=== Records supplied ===
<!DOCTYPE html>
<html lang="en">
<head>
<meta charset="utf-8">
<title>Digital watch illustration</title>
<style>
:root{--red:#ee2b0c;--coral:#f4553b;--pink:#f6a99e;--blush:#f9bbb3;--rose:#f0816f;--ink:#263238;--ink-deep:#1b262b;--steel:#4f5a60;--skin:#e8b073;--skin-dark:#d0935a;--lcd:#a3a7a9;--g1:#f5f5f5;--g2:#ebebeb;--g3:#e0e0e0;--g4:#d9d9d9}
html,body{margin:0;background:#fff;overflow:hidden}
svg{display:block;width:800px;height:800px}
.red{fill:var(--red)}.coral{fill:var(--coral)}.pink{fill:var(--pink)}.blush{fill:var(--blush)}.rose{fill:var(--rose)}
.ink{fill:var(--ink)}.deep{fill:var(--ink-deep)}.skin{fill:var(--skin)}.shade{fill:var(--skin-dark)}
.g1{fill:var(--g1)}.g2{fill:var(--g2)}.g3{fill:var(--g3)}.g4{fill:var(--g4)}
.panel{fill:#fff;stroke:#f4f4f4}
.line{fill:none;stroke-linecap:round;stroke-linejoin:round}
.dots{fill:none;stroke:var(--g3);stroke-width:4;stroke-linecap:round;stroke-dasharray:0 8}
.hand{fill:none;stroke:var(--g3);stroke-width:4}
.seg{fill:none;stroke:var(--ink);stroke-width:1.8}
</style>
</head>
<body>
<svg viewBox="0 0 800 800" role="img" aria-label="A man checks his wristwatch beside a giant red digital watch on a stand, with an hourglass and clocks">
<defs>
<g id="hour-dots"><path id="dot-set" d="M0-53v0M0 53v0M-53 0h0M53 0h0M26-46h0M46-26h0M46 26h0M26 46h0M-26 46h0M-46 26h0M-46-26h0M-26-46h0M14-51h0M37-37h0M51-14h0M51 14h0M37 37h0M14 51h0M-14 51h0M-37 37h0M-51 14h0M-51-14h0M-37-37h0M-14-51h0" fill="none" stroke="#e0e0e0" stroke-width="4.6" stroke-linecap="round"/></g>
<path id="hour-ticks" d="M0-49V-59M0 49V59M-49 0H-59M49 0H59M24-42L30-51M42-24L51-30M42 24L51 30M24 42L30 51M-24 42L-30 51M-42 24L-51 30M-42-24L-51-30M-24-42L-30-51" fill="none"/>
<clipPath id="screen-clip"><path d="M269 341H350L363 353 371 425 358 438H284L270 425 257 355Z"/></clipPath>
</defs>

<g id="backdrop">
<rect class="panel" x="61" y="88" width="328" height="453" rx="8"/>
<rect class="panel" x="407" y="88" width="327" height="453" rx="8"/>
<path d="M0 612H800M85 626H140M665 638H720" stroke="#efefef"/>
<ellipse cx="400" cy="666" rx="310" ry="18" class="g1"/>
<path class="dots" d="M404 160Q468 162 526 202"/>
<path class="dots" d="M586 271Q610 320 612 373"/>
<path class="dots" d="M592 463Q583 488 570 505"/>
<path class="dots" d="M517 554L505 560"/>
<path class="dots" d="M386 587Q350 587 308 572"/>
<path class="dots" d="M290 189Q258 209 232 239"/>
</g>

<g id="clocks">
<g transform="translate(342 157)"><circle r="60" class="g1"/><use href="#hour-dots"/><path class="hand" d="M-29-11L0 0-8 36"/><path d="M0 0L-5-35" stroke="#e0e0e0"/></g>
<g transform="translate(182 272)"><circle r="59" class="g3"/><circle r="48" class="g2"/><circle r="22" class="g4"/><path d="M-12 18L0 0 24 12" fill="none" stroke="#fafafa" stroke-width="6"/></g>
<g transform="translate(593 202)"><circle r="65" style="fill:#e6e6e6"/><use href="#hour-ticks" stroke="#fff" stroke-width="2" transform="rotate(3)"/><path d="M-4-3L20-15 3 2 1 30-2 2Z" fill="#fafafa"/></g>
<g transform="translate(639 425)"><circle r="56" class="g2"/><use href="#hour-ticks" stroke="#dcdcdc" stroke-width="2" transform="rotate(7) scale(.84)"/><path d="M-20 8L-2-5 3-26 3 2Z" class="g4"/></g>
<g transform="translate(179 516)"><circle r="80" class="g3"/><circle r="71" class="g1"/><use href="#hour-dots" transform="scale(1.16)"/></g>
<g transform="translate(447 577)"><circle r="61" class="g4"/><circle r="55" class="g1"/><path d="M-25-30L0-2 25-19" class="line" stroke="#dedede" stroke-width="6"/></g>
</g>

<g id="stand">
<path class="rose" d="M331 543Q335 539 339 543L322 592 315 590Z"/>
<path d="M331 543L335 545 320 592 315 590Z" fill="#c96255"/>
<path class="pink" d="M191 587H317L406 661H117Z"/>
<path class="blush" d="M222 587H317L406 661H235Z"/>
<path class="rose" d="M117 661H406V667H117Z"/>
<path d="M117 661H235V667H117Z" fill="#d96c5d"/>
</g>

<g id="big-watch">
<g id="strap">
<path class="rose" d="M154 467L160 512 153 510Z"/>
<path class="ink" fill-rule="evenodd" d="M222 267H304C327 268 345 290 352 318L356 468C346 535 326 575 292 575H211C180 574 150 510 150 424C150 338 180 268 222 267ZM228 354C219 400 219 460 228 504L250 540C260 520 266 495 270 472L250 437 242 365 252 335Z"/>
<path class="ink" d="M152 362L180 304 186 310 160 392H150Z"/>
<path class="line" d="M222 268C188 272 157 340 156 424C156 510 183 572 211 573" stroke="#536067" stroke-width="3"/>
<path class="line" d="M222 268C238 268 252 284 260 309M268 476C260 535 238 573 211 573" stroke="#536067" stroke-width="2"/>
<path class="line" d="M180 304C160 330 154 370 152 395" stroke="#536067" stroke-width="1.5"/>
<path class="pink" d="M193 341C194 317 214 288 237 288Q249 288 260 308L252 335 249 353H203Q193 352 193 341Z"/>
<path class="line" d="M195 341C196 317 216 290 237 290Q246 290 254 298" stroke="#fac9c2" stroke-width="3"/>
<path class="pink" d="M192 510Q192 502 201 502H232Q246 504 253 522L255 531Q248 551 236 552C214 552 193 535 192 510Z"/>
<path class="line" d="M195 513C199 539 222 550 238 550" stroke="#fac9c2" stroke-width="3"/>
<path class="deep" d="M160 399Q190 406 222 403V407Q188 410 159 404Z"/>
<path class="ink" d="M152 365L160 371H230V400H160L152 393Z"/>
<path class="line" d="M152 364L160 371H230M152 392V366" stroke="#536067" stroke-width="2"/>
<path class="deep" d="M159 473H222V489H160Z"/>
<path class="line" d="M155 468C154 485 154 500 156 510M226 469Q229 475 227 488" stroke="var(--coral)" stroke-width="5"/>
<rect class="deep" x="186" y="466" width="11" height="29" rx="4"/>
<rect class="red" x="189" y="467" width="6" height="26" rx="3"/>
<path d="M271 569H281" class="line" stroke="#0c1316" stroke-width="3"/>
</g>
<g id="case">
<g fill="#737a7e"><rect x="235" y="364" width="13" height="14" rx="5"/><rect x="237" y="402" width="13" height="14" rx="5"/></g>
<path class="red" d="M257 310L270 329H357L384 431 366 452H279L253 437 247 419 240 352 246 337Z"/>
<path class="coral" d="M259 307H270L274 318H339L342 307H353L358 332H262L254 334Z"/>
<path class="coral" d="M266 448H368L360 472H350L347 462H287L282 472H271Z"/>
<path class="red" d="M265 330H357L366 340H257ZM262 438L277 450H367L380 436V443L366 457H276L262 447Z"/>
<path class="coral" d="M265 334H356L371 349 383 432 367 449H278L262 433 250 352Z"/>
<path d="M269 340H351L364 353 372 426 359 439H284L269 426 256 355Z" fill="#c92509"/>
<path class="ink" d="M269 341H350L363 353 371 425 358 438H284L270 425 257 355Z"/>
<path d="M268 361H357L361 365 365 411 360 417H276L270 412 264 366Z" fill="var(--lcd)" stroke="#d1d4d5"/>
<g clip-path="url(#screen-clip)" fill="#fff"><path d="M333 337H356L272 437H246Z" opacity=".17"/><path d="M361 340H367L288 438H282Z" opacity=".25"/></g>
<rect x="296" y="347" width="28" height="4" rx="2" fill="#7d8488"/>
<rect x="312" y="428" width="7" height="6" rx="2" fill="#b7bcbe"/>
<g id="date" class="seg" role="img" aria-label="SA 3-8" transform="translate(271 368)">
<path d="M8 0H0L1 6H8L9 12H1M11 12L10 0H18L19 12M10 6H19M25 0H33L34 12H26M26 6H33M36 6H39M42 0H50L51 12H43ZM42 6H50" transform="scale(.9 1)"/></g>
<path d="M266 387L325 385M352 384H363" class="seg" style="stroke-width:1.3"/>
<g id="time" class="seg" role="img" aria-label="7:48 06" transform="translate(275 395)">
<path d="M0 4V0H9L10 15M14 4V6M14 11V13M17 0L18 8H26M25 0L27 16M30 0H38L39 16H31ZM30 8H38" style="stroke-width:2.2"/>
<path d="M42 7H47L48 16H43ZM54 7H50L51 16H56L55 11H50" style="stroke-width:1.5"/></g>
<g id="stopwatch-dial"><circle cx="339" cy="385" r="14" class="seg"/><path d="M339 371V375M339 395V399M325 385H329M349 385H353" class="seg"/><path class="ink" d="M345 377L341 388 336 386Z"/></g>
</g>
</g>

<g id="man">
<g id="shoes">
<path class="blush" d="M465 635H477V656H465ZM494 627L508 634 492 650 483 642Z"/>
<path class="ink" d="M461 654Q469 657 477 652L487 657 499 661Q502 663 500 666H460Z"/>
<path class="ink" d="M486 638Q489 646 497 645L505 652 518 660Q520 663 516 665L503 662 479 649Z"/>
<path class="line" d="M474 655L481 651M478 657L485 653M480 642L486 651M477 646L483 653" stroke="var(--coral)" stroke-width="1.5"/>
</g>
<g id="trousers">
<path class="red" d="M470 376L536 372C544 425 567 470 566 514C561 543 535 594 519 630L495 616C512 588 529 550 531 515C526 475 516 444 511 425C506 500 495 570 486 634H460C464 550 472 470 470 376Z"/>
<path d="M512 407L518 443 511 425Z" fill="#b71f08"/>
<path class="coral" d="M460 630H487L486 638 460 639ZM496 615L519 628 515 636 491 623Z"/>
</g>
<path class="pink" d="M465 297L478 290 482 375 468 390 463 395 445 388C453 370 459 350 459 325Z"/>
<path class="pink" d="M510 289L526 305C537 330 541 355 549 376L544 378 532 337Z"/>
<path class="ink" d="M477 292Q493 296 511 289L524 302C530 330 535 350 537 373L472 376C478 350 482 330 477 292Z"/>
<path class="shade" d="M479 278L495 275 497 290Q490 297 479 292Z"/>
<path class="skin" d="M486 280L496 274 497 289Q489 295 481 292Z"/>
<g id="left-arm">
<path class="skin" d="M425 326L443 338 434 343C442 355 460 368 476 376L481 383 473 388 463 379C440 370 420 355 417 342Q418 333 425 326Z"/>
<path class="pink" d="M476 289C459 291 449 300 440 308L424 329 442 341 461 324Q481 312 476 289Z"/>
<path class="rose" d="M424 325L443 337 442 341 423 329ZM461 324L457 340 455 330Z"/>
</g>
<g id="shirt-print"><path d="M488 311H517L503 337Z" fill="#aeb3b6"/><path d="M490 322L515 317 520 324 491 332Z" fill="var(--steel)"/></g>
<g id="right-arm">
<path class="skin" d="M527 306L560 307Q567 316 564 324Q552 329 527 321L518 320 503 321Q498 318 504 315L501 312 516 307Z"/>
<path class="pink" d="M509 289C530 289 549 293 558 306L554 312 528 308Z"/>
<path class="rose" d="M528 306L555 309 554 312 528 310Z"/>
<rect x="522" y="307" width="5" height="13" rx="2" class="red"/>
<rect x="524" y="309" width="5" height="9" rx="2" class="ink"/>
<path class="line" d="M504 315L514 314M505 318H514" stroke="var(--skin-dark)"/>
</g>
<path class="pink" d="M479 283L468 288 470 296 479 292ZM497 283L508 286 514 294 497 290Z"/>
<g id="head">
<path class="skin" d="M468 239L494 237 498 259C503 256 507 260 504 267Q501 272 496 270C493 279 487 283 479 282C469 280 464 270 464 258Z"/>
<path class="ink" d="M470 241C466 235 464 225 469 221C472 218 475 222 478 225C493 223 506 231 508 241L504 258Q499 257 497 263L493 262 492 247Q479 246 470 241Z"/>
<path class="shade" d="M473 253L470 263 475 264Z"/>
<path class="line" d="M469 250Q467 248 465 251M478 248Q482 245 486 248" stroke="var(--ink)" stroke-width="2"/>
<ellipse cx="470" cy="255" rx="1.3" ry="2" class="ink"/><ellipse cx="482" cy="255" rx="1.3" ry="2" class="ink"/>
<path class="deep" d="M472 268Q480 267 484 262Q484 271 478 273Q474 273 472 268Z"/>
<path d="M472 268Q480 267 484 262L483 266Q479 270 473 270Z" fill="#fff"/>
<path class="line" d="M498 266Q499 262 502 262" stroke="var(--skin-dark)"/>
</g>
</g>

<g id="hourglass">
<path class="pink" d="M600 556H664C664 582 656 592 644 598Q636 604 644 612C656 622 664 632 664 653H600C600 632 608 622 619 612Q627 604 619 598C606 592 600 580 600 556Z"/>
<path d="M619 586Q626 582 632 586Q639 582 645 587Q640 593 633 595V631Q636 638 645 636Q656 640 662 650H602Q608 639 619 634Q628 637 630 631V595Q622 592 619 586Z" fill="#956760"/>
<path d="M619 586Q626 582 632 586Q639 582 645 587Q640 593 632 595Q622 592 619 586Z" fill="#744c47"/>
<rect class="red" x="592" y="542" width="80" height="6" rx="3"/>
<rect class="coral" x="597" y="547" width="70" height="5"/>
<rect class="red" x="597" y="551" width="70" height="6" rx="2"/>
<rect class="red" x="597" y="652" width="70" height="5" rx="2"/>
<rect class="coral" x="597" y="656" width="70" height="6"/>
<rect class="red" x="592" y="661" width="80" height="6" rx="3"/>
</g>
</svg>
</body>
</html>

=== Directions for this task ===
Look through the data above and return exactly the lines from the one that contains "322L515 317 520" to the one that contains "556H664C664 582 656", inclusive, with nothing else.

=== Answer space ===
<g id="shirt-print"><path d="M488 311H517L503 337Z" fill="#aeb3b6"/><path d="M490 322L515 317 520 324 491 332Z" fill="var(--steel)"/></g>
<g id="right-arm">
<path class="skin" d="M527 306L560 307Q567 316 564 324Q552 329 527 321L518 320 503 321Q498 318 504 315L501 312 516 307Z"/>
<path class="pink" d="M509 289C530 289 549 293 558 306L554 312 528 308Z"/>
<path class="rose" d="M528 306L555 309 554 312 528 310Z"/>
<rect x="522" y="307" width="5" height="13" rx="2" class="red"/>
<rect x="524" y="309" width="5" height="9" rx="2" class="ink"/>
<path class="line" d="M504 315L514 314M505 318H514" stroke="var(--skin-dark)"/>
</g>
<path class="pink" d="M479 283L468 288 470 296 479 292ZM497 283L508 286 514 294 497 290Z"/>
<g id="head">
<path class="skin" d="M468 239L494 237 498 259C503 256 507 260 504 267Q501 272 496 270C493 279 487 283 479 282C469 280 464 270 464 258Z"/>
<path class="ink" d="M470 241C466 235 464 225 469 221C472 218 475 222 478 225C493 223 506 231 508 241L504 258Q499 257 497 263L493 262 492 247Q479 246 470 241Z"/>
<path class="shade" d="M473 253L470 263 475 264Z"/>
<path class="line" d="M469 250Q467 248 465 251M478 248Q482 245 486 248" stroke="var(--ink)" stroke-width="2"/>
<ellipse cx="470" cy="255" rx="1.3" ry="2" class="ink"/><ellipse cx="482" cy="255" rx="1.3" ry="2" class="ink"/>
<path class="deep" d="M472 268Q480 267 484 262Q484 271 478 273Q474 273 472 268Z"/>
<path d="M472 268Q480 267 484 262L483 266Q479 270 473 270Z" fill="#fff"/>
<path class="line" d="M498 266Q499 262 502 262" stroke="var(--skin-dark)"/>
</g>
</g>

<g id="hourglass">
<path class="pink" d="M600 556H664C664 582 656 592 644 598Q636 604 644 612C656 622 664 632 664 653H600C600 632 608 622 619 612Q627 604 619 598C606 592 600 580 600 556Z"/>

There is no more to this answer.